Google, for example, has 1,200 workers in its Chicago offices; African Americans make up 2.2 percent of technical jobs. Latinos make up only 4.8 percent of these jobs in the tech-giants national employment base.
The executives at Chicago firms say they have all seen the benefits of diversity in their staffing schemes. A healthy sharing of opinions, constructive debates, and meaningful exchange of best practices are only some of the positives that come along with expanding the hiring base. Unfortunately, not all Chicagoans are optimistic. Carlton Gates, an African American recruiter for Yum! Brands based in Chicago, and a former employee of Oracle and Google, says the tech-verse has been “talking about diversity for 20 years, and not a single thing has changed.” According to Gates, there is a tribal vibe on engineering teams, where little to no cultural or ethnic crossover happens.
With all this in mind, local companies with open tech vacancies are looking for new resources and pipelines to identify talent. They are also taking measures to modify the interview processes to abate bias and address issues that might be unique to minority populations.
Deloitte and the Global FinTech Hubs Federation recently ranked Chicago among the top five global fintech hubs. FinTEx Chicago has been advocating strongly on its behalf and as such its fintech and financial services companies now comprise 14 percent of the 50 fastest-growing companies in the region.
Fintech – a double-sided industry comprising technology and innovation in an effort to compete with traditional financial methods vis-à-vis the financial services they offer – is a great way to bolster employment. Given that the financial sector has the capacity to positively affect job growth, Chicago is looking good in that area now as well. Indeed, according to a recent report from the US Bureau of Labor Statistics, year-over-year employment in the region’s financial sector encountered a 3.6 percent jump (which is more than double gains in the next highest industry).
When you see this kind of increase in jobs, it is also testament to the level of savviness among citizens. Startups need more than just one genius at the top. They require solid, committed workforce which is apparent in Chicago.
One example of this comes from Alain Glanzman and what he did with his startup, WalletFi, when he took it to Chicago’s second Financial Technology Accelerator program. He was told by executives in the financial industry (from banks and credit unions) at the FinTech accelerator that if he targeted financial institutions, the company would more likely be successful. As such, he changed the direction from it being a mobile app to a real company!
One aspect that makes Chicago’s fintech unique is that it features startups as well as veteran firms.
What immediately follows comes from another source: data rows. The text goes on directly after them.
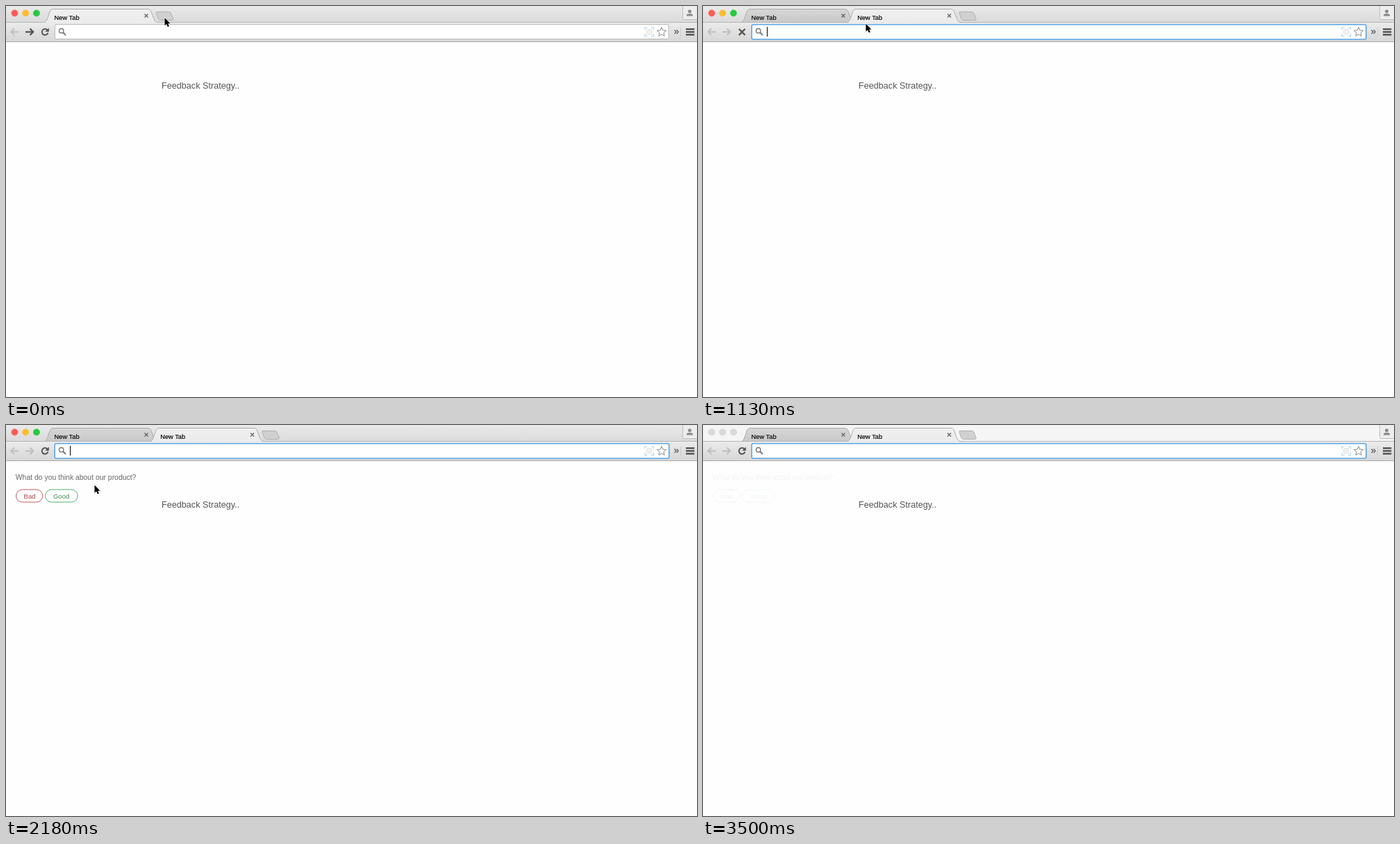
These frames come from a looping animation (995x563 px, 3620 ms). An HTML page:

```html
<!DOCTYPE html>
<html lang="en">
<head>
<meta charset="utf-8">
<title>Feedback Strategy</title>
<style>
  html, body { margin: 0; width: 100%; height: 100%; overflow: hidden; background: #fefefe; }
  svg { display: block; width: 995px; height: 563px; font-family: "Liberation Sans", Arial, sans-serif; }
</style>
</head>
<body>
<svg viewBox="0 0 995 563" fill="none">
  <defs>
    <linearGradient id="strip" x2="0" y2="1"><stop stop-color="#eaeaea"/><stop offset="1" stop-color="#dadada"/></linearGradient>
    <linearGradient id="toolbar" x2="0" y2="1"><stop stop-color="#ebebeb"/><stop offset="1" stop-color="#d7d7d7"/></linearGradient>
    <linearGradient id="front" x2="0" y2="1"><stop stop-color="#f0f0f0"/><stop offset="1" stop-color="#ebebeb"/></linearGradient>
    <linearGradient id="back" x2="0" y2="1"><stop stop-color="#d6d6d6"/><stop offset="1" stop-color="#c9c9c9"/></linearGradient>
    <clipPath id="rightPart"><rect x="92" y="66" width="120" height="18"/></clipPath>
  </defs>
  <g id="stage"></g>
</svg>
<script>
const LOOP = 3620;
const TAB_STEP = 152.6;
const stage = document.getElementById('stage');

// Each track is a list of [start time, value]; values hold until the next entry.
const cursorTrack = [[0, [228, 16.5]], [1130, [234, 25]], [1280, [240, 47]], [1430, [242, 74]],
  [1580, [188, 84]], [1730, [135, 87]], [1880, [105, 86]], [2030, [109, 86]], [2180, [127, 86]], [2330, null]];
const surveyTrack = [[0, 0], [1580, 0.05], [1730, 0.55], [1880, 1], [2330, 0.07]];
const urlCaretTrack = [[0, false], [830, true], [1580, false], [1880, true], [2480, false], [2930, true], [3500, false]];
const valueAt = (track, t) => track.filter(([start]) => start <= t).pop()[1];
const between = (t, from, to) => t >= from && t < to;

const text = (x, y, size, color, content) =>
  `<text x="${x}" y="${y}" font-size="${size}" fill="${color}">${content}</text>`;
const line = (d, color, width = 1, extra = '') =>
  `<path d="${d}" stroke="${color}" stroke-width="${width}" ${extra}/>`;
const cross = (x, y, r, color, width) =>
  line(`M${x - r} ${y - r}l${2 * r} ${2 * r}m0 ${-2 * r}l${-2 * r} ${2 * r}`, color, width);
const shift = (x, y, content) => `<g transform="translate(${x} ${y})">${content}</g>`;

function tab(x, y, title, fill) {
  return shift(x, y, `
    <path d="M54 24C58 23.5 59 20 60.5 16L63 8.5C64 5.5 65.5 4.5 68 4.5H204C206.5 4.5 208 5.5 209 8L213 18.5C214.5 22 216 23.5 219.5 24"
      fill="url(#${fill})" stroke="#ababab"/>
    ${text(69.6, 19.8, 9.3, '#000', title).replace('<text', '<text stroke="#000" stroke-width=".15"')}
    ${cross(202, 14, 2.5, '#666', 1.4)}`);
}

const newTabButton = (x, pressed) => shift(x, 0,
  `<path d="M217.5 8.5H234.5Q236.5 8.5 237.5 10.5L240.5 18Q241 20.5 239 20.5H223Q220.5 20.5 219.5 18.5L216.5 10.5Q215.7 8.5 217.5 8.5Z"
    fill="${pressed ? '#a1a1a1' : '#d0d0d0'}" stroke="${pressed ? '#929292' : '#b0b0b0'}"/>`);

function trafficLights(inactive) {
  return ['#fc5b57', '#fdbd2f', '#27c940'].map((color, i) =>
    `<circle cx="${12.5 + 15.7 * i}" cy="10.3" r="4.6" fill="${inactive ? '#dadada' : color}"
      stroke="${inactive ? '#cfcfcf' : color}" stroke-width=".6"/>`).join('');
}

const userBadge = `<rect x="974.5" y="-3" width="24" height="22.5" rx="2" fill="#ededed" stroke="#bdbdbd"/>
  <g fill="#8c8c8c"><circle cx="984.5" cy="7.7" r="2.5"/><path d="M980 14.5V13Q980 11 984.5 11T989 13V14.5Z"/></g>`;

const arrow = (x, dir, color) =>
  `<g transform="translate(${x} 37.3) scale(${dir} 1)">${line('M-6 0H5M.5 -4.7L5.2 0L.5 4.7', color, 2.3)}</g>`;

const reloadIcon = line('M59.6 34.6A4.4 4.4 0 1 0 60.4 38.6', '#555', 2) +
  '<path d="M61.8 31.5V37H56.3Z" fill="#555"/>';

function star(cx, cy, outer, inner) {
  const points = Array.from({ length: 10 }, (_, i) => {
    const r = i % 2 ? inner : outer, a = i * Math.PI / 5;
    return `${cx + r * Math.sin(a)},${cy - r * Math.cos(a)}`;
  });
  return `<polygon points="${points.join(' ')}" fill="#fff" stroke="#8a8a8a" stroke-linejoin="round"/>`;
}

const extensionIcon = line('M920 34V31H923.5M929 31H932.5V34M932.5 40V43.5H929M923.5 43.5H920V40', '#a9d3ea', 1.2) +
  '<rect x="922.5" y="33.5" width="7.5" height="7.5" rx="1" fill="#f1f1f1" stroke="#e2e6e8"/>';

function addressBar(focused, withExtension, caret) {
  const frame = focused
    ? '<rect x="70.2" y="26.7" width="884.6" height="21.3" rx="2" fill="#fff" stroke="#5aa7e6" stroke-width="1.6"/>'
    : '<rect x="70.5" y="26.5" width="883.5" height="21" rx="1.5" fill="#fff" stroke="#bababa"/>';
  return frame +
    '<circle cx="79.7" cy="35.7" r="3.2" stroke="#777" stroke-width="1.4"/>' +
    line('M82 38L86 42', '#777', 2) +
    (withExtension ? extensionIcon : '') + star(944, 37.6, 7, 3.2) +
    (caret ? '<rect x="92" y="30" width="1" height="14" fill="#000"/>' : '');
}

const menuIcons = line('M962.5 34.5L965 37.3L962.5 40M965.7 34.5L968.2 37.3L965.7 40', '#555', 1.2) +
  line('M971.5 31V44', '#cbcbcb') +
  line('M979 33.4H991.3M979 37.4H991.3M979 41.4H991.3', '#484848', 2.3);

const pill = (x, width, border, color, label, labelX) =>
  `<rect x="${x + .5}" y="93" width="${width - 1}" height="18" rx="9" stroke="${border}"/>` +
  text(labelX, 106, 9.6, color, label);

function survey(opacity, partial) {
  return `<g opacity="${opacity}">
    <g ${partial ? 'clip-path="url(#rightPart)"' : ''}>${text(13.8, 79.3, 10.42, '#666', 'What do you think about our product?')}</g>
    ${pill(14, 39.3, '#c4595d', '#a6484b', 'Bad', 25.6)}
    ${pill(56, 47.7, '#55b06f', '#478b57', 'Good', 67.9)}</g>`;
}

const pointer = ([x, y]) => shift(x, y,
  `<path d="M.5 .5V11.8L3.1 9.4L4.9 13.4L6.9 12.5L5.2 8.7H8.6Z" fill="#000" stroke="#fff" stroke-width="1.2" paint-order="stroke"/>`);

function scene(t) {
  const opened = t >= 830, opening = between(t, 830, 980);
  const loading = between(t, 830, 1880), inactive = t >= 3500;
  const cursor = valueAt(cursorTrack, t), opacity = valueAt(surveyTrack, t);
  const stripEdge = line('M0 23.5H995', '#b5b5b5');

  const tabs = opened
    ? tab(0, 0, 'New Tab', 'back') + newTabButton(TAB_STEP, false) + stripEdge +
      tab(TAB_STEP, opening ? 6 : 0, opening ? 'Untitled' : 'New Tab', 'front')
    : newTabButton(0, t >= 680) + stripEdge + tab(0, 0, 'New Tab', 'front');

  return `<rect width="995" height="24" fill="${inactive ? '#f5f5f5' : 'url(#strip)'}"/>
    ${trafficLights(inactive)}${userBadge}${tabs}
    <rect y="24" width="995" height="27" fill="url(#toolbar)"/>
    <rect y="51" width="995" height="512" fill="#fefefe"/>
    ${line('M0 51.5H995', '#ababab')}
    ${arrow(12.5, -1, '#c2c2c2')}${arrow(34, 1, opened ? '#c2c2c2' : '#555')}
    ${loading ? cross(56.2, 37.4, 4.4, '#555', 2.4) : reloadIcon}
    ${addressBar(opened, !opening, valueAt(urlCaretTrack, t))}${menuIcons}
    ${opening ? '' : text(224, 118.6, 12.65, '#555', 'Feedback Strategy..')}
    ${between(t, 140, 530) ? '<rect x="336" y="107" width="1" height="14" fill="#333"/>' : ''}
    ${opacity ? survey(opacity, t < 1730) : ''}
    ${cursor ? pointer(cursor) : ''}`;
}

let shown = '';
function draw() {
  const markup = scene(performance.now() % LOOP);
  if (markup !== shown) stage.innerHTML = shown = markup;
  requestAnimationFrame(draw);
}
draw();
</script>
</body>
</html>
```
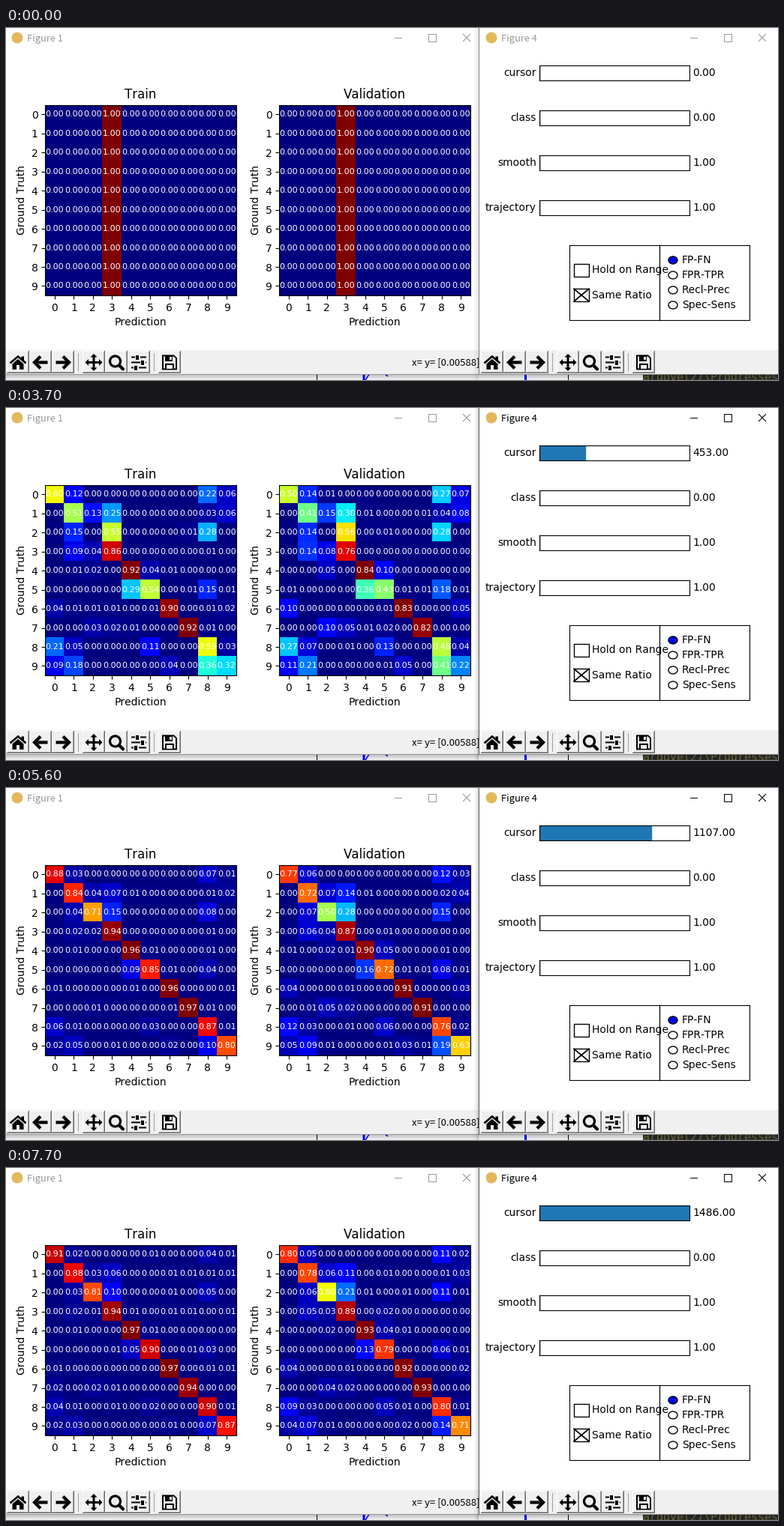
A matplotlib script for the animation above (8.5 s loop, 1029 px wide and 470 px high).

```python
import matplotlib.pyplot as plt
import numpy as np
from matplotlib.animation import FuncAnimation
from matplotlib.patches import Circle, Ellipse, Polygon, Rectangle

W, H, DPI, STEP, LOOP = 1029, 470, 100, 100, 8500
MAX_CURSOR = 1486
PT = 72 / DPI  # points per pixel
UI_FONT = "Noto Sans CJK JP"
plt.rcParams.update({"font.family": "DejaVu Sans", "font.size": 10,
                     "text.kerning_factor": 6})

fig = plt.figure(figsize=(W / DPI, H / DPI), dpi=DPI, facecolor="white")
rng = np.random.default_rng(4)


# ---------- drawing helpers (pixel coordinates, y down) ----------
def panel(x, y, w, h):
    return fig.add_axes([x / W, 1 - (y + h) / H, w / W, h / H])


base = panel(0, 0, W, H)
base.set(xlim=(0, W), ylim=(H, 0))
base.axis("off")


def rect(x, y, w, h, color, alpha=1):
    return base.add_patch(Rectangle((x, y), w, h, fc=color, ec="none", lw=0,
                                    alpha=alpha, zorder=1))


def line(xs, ys, color="black", px=1.0, cap="butt"):
    return base.plot(xs, ys, color=color, lw=px * PT, zorder=1, snap=False,
                     solid_capstyle=cap, solid_joinstyle="miter")[0]


def poly(cx, cy, pts, color="black"):
    base.add_patch(Polygon([(cx + x, cy + y) for x, y in pts], fc=color,
                           ec="none", lw=0, zorder=1))


def label(x, y, s, **kw):
    return base.text(x, y, s, zorder=1, **kw)


# ---------- toolbar icons ----------
def home(x, y):
    line([x - 10.5, x, x + 10.5], [y + 1, y - 8, y + 1], px=2.6)
    poly(x, y, [(4.5, -8), (8, -8), (8, -1), (4.5, -4)])
    poly(x, y, [(-7.5, 2), (0, -4.5), (7.5, 2), (7.5, 9.5), (2, 9.5),
                (2, 3.5), (-2, 3.5), (-2, 9.5), (-7.5, 9.5)])


def arrow(x, y, d):
    line([x, x + 8 * d, x], [y - 8, y, y + 8], px=4.2)
    line([x - 9.5 * d, x + 8 * d], [y, y], px=4.2)


def back(x, y):
    arrow(x, y, -1)


def forward(x, y):
    arrow(x, y, 1)


def move(x, y):
    line([x - 8, x + 8], [y, y], px=3)
    line([x, x], [y - 8, y + 8], px=3)
    for dx, dy in ((1, 0), (-1, 0), (0, 1), (0, -1)):
        poly(x, y, [(11.5 * dx, 11.5 * dy),
                    (7 * dx + 4.5 * dy, 7 * dy + 4.5 * dx),
                    (7 * dx - 4.5 * dy, 7 * dy - 4.5 * dx)])


def zoom(x, y):
    base.add_patch(Circle((x - 1.5, y - 1.5), 7, fc="none", ec="black",
                          lw=3.2 * PT, zorder=1))
    line([x + 4, x + 9], [y + 4, y + 9], px=4.2, cap="round")


def sliders(x, y):
    for dy, knob in ((-7, -2), (0, 5), (7, -4)):
        line([x - 10, x + 10], [y + dy, y + dy], px=2)
        rect(x + knob - 3.5, y + dy - 3, 7, 6, "#f0f0f0")
        rect(x + knob - 2, y + dy - 3, 4, 6, "black")


def save(x, y):
    poly(x, y, [(-10, -10), (6, -10), (10, -6), (10, 10), (-10, 10)])
    poly(x, y, [(-8, -8), (5.5, -8), (8, -5.5), (8, 8), (-8, 8)], "#f0f0f0")
    rect(x - 6, y - 9, 10, 7, "black")
    rect(x, y - 7.5, 2.5, 4, "#f0f0f0")
    rect(x - 6, y + 1, 12, 8, "black")
    rect(x - 4, y + 3, 8, 5.5, "#f0f0f0")


TOOLS = ((16, home), (46, back), (76, forward), (117, move), (147, zoom),
         (177, sliders), (218, save))


def toolbar(x0, right):
    rect(x0, 430, right - x0, 32, "#f0f0f0")
    for cx, icon in TOOLS:
        x = x0 + cx - 15
        rect(x, 431, 30, 30, "#696969")
        rect(x, 431, 29, 29, "white")
        rect(x + 1, 432, 28, 28, "#a0a0a0")
        rect(x + 1, 432, 27, 27, "#f0f0f0")
        icon(x0 + cx, 446.5)
    for cx in (97, 198):
        line([x0 + cx - 0.5] * 2, [434, 459], "#a0a0a0")


def title_bar(x0, close_x, name):
    base.add_patch(Circle((x0 + 15, 13), 7.5, fc="#e3b85c", ec="none",
                          zorder=1))
    gray = "#999999"
    c = close_x
    marks = [line([c - 96, c - 86], [13.5] * 2, gray),
             line([c - 50.5, c - 40.5, c - 40.5, c - 50.5, c - 50.5],
                  [8.5, 8.5, 18.5, 18.5, 8.5], gray),
             line([c - 5, c + 5], [8, 18], gray, 1.1),
             line([c - 5, c + 5], [18, 8], gray, 1.1)]
    text = label(x0 + 28, 18, name, color=gray, fontsize=9.3, family=UI_FONT)
    return marks + [text]


# ---------- desktop strip behind the windows ----------
rect(0, 455, W, 15, "white")
for x in (414.5, 749.5):
    line([x, x], [460, 470])
line([477, 477], [460, 470], "blue", 3)
line([479, 485], [470, 461], "blue", 1.5)
line([506, 509], [463, 465], "blue", 1.5)
line([692.5, 692.5], [460, 470], "blue", 3)
rect(849, 455, 180, 15, "#2b2b2b")
label(849, 471, r"ardovel27\Progresses", color="#77733f", fontsize=10.8,
      family="DejaVu Sans Mono", clip_on=True)
for i in range(8):
    rect(0, 462 + i, W, 1, "black", 0.26 * (1 - i / 9))

# ---------- windows ----------
rect(0, 0, 630, 462, "white")
toolbar(0, 630)
title_bar(0, 614, "Figure 1")
label(541, 450.5, "x= y= [0.00588]", fontsize=9.5, family=UI_FONT)
line([0, 630], [462.5] * 2, "#9a9a9a")

shadow = [rect(622 + i, 0, 1, 470, "black", 0.02) for i in range(8)]
rect(630, 0, 399, 462, "white")
toolbar(632, W)
rect(631, 430, 1, 32, "#f0f0f0")
line([630, W], [462.5] * 2, "#8a8a8a")
border = line([630.5] * 2, [0, 463], "#808080")
title_parts = title_bar(632, 1008, "Figure 4")

# ---------- confusion matrices ----------
# which classes each class is taken for, most frequent first
EARLY = ((0, 6, 3, 8), (3, 6, 0, 8), (3, 8, 4, 6), (3,), (4,),
         (4, 8), (6, 0), (3, 6, 0, 8), (3, 0, 4, 6, 8), (6, 0, 3, 8))
RIVALS = ((8, 1, 9), (3, 2, 9, 8), (3, 8, 1), (1, 2), (5, 2),
          (4, 8), (0, 9), (2, 3), (0, 5, 1, 9), (8, 1, 0, 6))
HARD = (0.39, 0.48, 1, 0.12, 0.05, 0.45, 0.05, 0.05, 0.4, 0.68)


def normalized(t):
    return t / t.sum(axis=1, keepdims=True)


def collapsed():
    """Untrained network: everything is taken for class 3."""
    t = np.zeros((10, 10))
    t[:, 3] = 1
    return t


def early(pull=None):
    """Only a few classes are predicted; pull reweights whole columns."""
    t = np.zeros((10, 10))
    for r, cols in enumerate(EARLY):
        ratio = 0.2 if 1 <= r <= 6 else 0.75
        for k, c in enumerate(cols):
            t[r, c] = ratio ** k
    t = normalized(t)
    for c, factor in (pull or {}).items():
        t[:, c] *= factor
    used = t.any(axis=0)
    return normalized(t + used * rng.exponential(0.006, t.shape))


def learned(scale, gap=0.0):
    """Each class loses its scaled difficulty to its rivals, halving by rank."""
    t = np.zeros((10, 10))
    for r, cols in enumerate(RIVALS):
        err = min(1, (HARD[r] + gap) * scale)
        share = 0.5 ** np.arange(len(cols))
        t[r, r] = 1 - err
        t[r, list(cols)] = err * share / share.sum()
    return normalized(t + rng.exponential(0.003, t.shape))


class Matrix:
    def __init__(self, x, title):
        ax = panel(x, 102.6, 254.6, 254.6)
        self.image = ax.imshow(collapsed(), cmap="jet", aspect="auto",
                               interpolation="nearest")
        ax.set(title=title, xlabel="Prediction", ylabel="Ground Truth",
               xticks=range(10), yticks=range(10))
        self.cells = [ax.text(c, r, "", color="white", fontsize=8,
                              ha="center", va="center")
                      for r in range(10) for c in range(10)]

    def show(self, t):
        self.image.set_data(t)
        self.image.set_clim(0, t.max())
        for cell, v in zip(self.cells, t.flat):
            cell.set_text(f"{v:.2f}")


train = Matrix(52.2, "Train")
val = Matrix(364.2, "Validation")


# ---------- sliders and buttons ----------
def slider(y, name, value):
    ax = panel(711, y, 200, 20)
    ax.set(xlim=(0, 1), ylim=(0, 1), xticks=[], yticks=[])
    bar = ax.add_patch(Rectangle((0, 0), 0, 1, color="tab:blue"))
    ax.axvline(0, color="red", lw=1)
    ax.text(-0.02, 0.5, name, ha="right", va="center")
    text = ax.text(1.02, 0.5, value, ha="left", va="center")
    return bar, text


cursor_bar, cursor_text = slider(50, "cursor", "0.00")
slider(110, "class", "0.00")
slider(170, "smooth", "1.00")
slider(230, "trajectory", "1.00")


def choices(x):
    ax = panel(x, 290, 120, 100)
    ax.set(xlim=(0, 1), ylim=(0, 1), xticks=[], yticks=[])
    ax.patch.set_visible(False)
    return ax


radio = choices(871)
for i, name in enumerate(("FP-FN", "FPR-TPR", "Recl-Prec", "Spec-Sens")):
    y = 0.8 - 0.2 * i
    radio.add_patch(Ellipse((0.15, y), 0.1, 0.1, ec="black", lw=1,
                            fc="white" if i else "blue"))
    radio.text(0.25, y, name, va="center")

check = choices(751)
for y, name, on in ((2 / 3, "Hold on Range", False),
                    (1 / 3, "Same Ratio", True)):
    lo, hi = y - 1 / 12, y + 1 / 12
    check.add_patch(Rectangle((0.05, lo), 1 / 6, 1 / 6, fc="white",
                              ec="black", lw=1))
    if on:
        for ys in ((lo, hi), (hi, lo)):
            check.plot((0.05, 0.05 + 1 / 6), ys, color="black", lw=1.3)
    check.text(0.25, y, name, va="center")

# ---------- timeline ----------
TABLES = [(0, collapsed(), collapsed()),
          (2700, early(), early({6: 4, 0: 0.05}))]
for start, seen, unseen in ((3700, 1, 1), (4600, 0.5, 0.75),
                            (5600, 0.27, 0.45), (6600, 0.2, 0.42),
                            (7700, 0.18, 0.35)):
    TABLES.append((start, learned(seen), learned(unseen, gap=0.1)))
# late in the run the slider is redrawn one tick after the matrices
CURSOR = ((0, 0), (2700, 104), (3700, 453), (4700, 1107), (5700, 1359),
          (6700, 1425), (7700, MAX_CURSOR))
FOCUS_AT = 1600


def current(events, t):
    return [e for e in events if e[0] <= t][-1]


def update(n):
    t = n * STEP
    _, left, right = current(TABLES, t)
    train.show(left)
    val.show(right)
    value = current(CURSOR, t)[1]
    cursor_bar.set_width(value / MAX_CURSOR)
    cursor_text.set_text(f"{value:.2f}")
    active = t >= FOCUS_AT
    for part in title_parts:
        part.set_color("black" if active else "#999999")
    border.set_color("#606060" if active else "#808080")
    for i, s in enumerate(shadow):
        s.set_alpha(0.012 * i + (0.03 * (i - 4) if active and i > 4 else 0))
    return []


anim = FuncAnimation(fig, update, frames=LOOP // STEP, interval=STEP,
                     init_func=lambda: update(0), repeat=True,
                     repeat_delay=0, blit=False)
plt.show()
```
And they are codependent with established firms relying on fresh out of college engineers.
This is what Chicago is doing. This is how fintech is revolutionizing the business world there.